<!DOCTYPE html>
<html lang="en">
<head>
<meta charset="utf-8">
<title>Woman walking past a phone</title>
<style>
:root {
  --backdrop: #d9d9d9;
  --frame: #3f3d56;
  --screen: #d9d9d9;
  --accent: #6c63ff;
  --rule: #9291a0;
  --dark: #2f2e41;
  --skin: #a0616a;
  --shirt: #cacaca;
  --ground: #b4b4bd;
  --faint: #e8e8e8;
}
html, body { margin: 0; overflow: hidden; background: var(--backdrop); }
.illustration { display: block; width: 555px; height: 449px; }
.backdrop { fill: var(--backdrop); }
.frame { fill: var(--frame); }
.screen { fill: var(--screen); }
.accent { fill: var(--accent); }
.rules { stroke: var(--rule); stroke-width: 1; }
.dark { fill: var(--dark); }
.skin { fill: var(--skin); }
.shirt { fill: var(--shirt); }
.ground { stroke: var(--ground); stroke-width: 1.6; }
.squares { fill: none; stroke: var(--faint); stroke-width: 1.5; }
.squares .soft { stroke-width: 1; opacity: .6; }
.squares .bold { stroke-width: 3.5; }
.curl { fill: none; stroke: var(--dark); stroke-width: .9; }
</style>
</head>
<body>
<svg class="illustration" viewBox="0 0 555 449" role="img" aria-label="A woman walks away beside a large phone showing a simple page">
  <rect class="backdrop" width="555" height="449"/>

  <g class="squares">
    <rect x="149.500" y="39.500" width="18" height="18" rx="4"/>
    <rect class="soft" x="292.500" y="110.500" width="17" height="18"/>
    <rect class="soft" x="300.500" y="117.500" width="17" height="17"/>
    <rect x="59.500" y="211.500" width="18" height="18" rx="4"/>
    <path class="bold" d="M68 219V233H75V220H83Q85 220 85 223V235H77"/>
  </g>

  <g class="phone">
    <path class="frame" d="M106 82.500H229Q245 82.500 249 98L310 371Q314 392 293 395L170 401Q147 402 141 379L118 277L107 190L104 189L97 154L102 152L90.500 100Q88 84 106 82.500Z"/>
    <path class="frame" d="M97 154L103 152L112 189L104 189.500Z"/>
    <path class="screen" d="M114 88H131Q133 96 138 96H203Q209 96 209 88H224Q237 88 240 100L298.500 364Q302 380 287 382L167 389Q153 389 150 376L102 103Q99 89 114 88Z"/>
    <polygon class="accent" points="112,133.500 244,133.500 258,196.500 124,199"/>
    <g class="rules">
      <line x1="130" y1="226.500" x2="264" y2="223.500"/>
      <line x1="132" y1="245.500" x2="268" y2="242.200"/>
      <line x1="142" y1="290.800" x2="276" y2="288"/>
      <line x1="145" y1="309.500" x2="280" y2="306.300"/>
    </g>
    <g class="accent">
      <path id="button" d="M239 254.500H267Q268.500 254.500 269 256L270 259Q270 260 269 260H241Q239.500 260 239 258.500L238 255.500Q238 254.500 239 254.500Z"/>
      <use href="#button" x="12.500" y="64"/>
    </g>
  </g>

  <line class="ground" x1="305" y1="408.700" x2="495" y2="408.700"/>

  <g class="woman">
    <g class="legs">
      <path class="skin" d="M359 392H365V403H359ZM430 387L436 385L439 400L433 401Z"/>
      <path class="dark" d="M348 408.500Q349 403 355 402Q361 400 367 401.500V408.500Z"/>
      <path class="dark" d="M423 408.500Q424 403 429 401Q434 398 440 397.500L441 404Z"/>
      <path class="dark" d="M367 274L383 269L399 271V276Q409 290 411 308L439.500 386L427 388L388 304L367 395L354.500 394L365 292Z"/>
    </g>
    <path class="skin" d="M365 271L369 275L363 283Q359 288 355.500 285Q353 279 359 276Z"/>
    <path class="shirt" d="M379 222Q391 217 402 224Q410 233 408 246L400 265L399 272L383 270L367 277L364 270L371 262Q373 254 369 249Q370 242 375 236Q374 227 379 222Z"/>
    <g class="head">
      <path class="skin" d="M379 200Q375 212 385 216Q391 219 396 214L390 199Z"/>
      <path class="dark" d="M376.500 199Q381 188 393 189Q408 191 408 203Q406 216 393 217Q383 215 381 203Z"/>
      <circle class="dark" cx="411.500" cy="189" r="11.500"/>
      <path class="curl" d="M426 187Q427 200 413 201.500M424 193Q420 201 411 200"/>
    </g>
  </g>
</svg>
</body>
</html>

* **EXERCISE DIRECTIONS**
Return every entry exactly.

* **EXPECTED ANSWER**
<!DOCTYPE html>
<html lang="en">
<head>
<meta charset="utf-8">
<title>Woman walking past a phone</title>
<style>
:root {
  --backdrop: #d9d9d9;
  --frame: #3f3d56;
  --screen: #d9d9d9;
  --accent: #6c63ff;
  --rule: #9291a0;
  --dark: #2f2e41;
  --skin: #a0616a;
  --shirt: #cacaca;
  --ground: #b4b4bd;
  --faint: #e8e8e8;
}
html, body { margin: 0; overflow: hidden; background: var(--backdrop); }
.illustration { display: block; width: 555px; height: 449px; }
.backdrop { fill: var(--backdrop); }
.frame { fill: var(--frame); }
.screen { fill: var(--screen); }
.accent { fill: var(--accent); }
.rules { stroke: var(--rule); stroke-width: 1; }
.dark { fill: var(--dark); }
.skin { fill: var(--skin); }
.shirt { fill: var(--shirt); }
.ground { stroke: var(--ground); stroke-width: 1.6; }
.squares { fill: none; stroke: var(--faint); stroke-width: 1.5; }
.squares .soft { stroke-width: 1; opacity: .6; }
.squares .bold { stroke-width: 3.5; }
.curl { fill: none; stroke: var(--dark); stroke-width: .9; }
</style>
</head>
<body>
<svg class="illustration" viewBox="0 0 555 449" role="img" aria-label="A woman walks away beside a large phone showing a simple page">
  <rect class="backdrop" width="555" height="449"/>

  <g class="squares">
    <rect x="149.500" y="39.500" width="18" height="18" rx="4"/>
    <rect class="soft" x="292.500" y="110.500" width="17" height="18"/>
    <rect class="soft" x="300.500" y="117.500" width="17" height="17"/>
    <rect x="59.500" y="211.500" width="18" height="18" rx="4"/>
    <path class="bold" d="M68 219V233H75V220H83Q85 220 85 223V235H77"/>
  </g>

  <g class="phone">
    <path class="frame" d="M106 82.500H229Q245 82.500 249 98L310 371Q314 392 293 395L170 401Q147 402 141 379L118 277L107 190L104 189L97 154L102 152L90.500 100Q88 84 106 82.500Z"/>
    <path class="frame" d="M97 154L103 152L112 189L104 189.500Z"/>
    <path class="screen" d="M114 88H131Q133 96 138 96H203Q209 96 209 88H224Q237 88 240 100L298.500 364Q302 380 287 382L167 389Q153 389 150 376L102 103Q99 89 114 88Z"/>
    <polygon class="accent" points="112,133.500 244,133.500 258,196.500 124,199"/>
    <g class="rules">
      <line x1="130" y1="226.500" x2="264" y2="223.500"/>
      <line x1="132" y1="245.500" x2="268" y2="242.200"/>
      <line x1="142" y1="290.800" x2="276" y2="288"/>
      <line x1="145" y1="309.500" x2="280" y2="306.300"/>
    </g>
    <g class="accent">
      <path id="button" d="M239 254.500H267Q268.500 254.500 269 256L270 259Q270 260 269 260H241Q239.500 260 239 258.500L238 255.500Q238 254.500 239 254.500Z"/>
      <use href="#button" x="12.500" y="64"/>
    </g>
  </g>

  <line class="ground" x1="305" y1="408.700" x2="495" y2="408.700"/>

  <g class="woman">
    <g class="legs">
      <path class="skin" d="M359 392H365V403H359ZM430 387L436 385L439 400L433 401Z"/>
      <path class="dark" d="M348 408.500Q349 403 355 402Q361 400 367 401.500V408.500Z"/>
      <path class="dark" d="M423 408.500Q424 403 429 401Q434 398 440 397.500L441 404Z"/>
      <path class="dark" d="M367 274L383 269L399 271V276Q409 290 411 308L439.500 386L427 388L388 304L367 395L354.500 394L365 292Z"/>
    </g>
    <path class="skin" d="M365 271L369 275L363 283Q359 288 355.500 285Q353 279 359 276Z"/>
    <path class="shirt" d="M379 222Q391 217 402 224Q410 233 408 246L400 265L399 272L383 270L367 277L364 270L371 262Q373 254 369 249Q370 242 375 236Q374 227 379 222Z"/>
    <g class="head">
      <path class="skin" d="M379 200Q375 212 385 216Q391 219 396 214L390 199Z"/>
      <path class="dark" d="M376.500 199Q381 188 393 189Q408 191 408 203Q406 216 393 217Q383 215 381 203Z"/>
      <circle class="dark" cx="411.500" cy="189" r="11.500"/>
      <path class="curl" d="M426 187Q427 200 413 201.500M424 193Q420 201 411 200"/>
    </g>
  </g>
</svg>
</body>
</html>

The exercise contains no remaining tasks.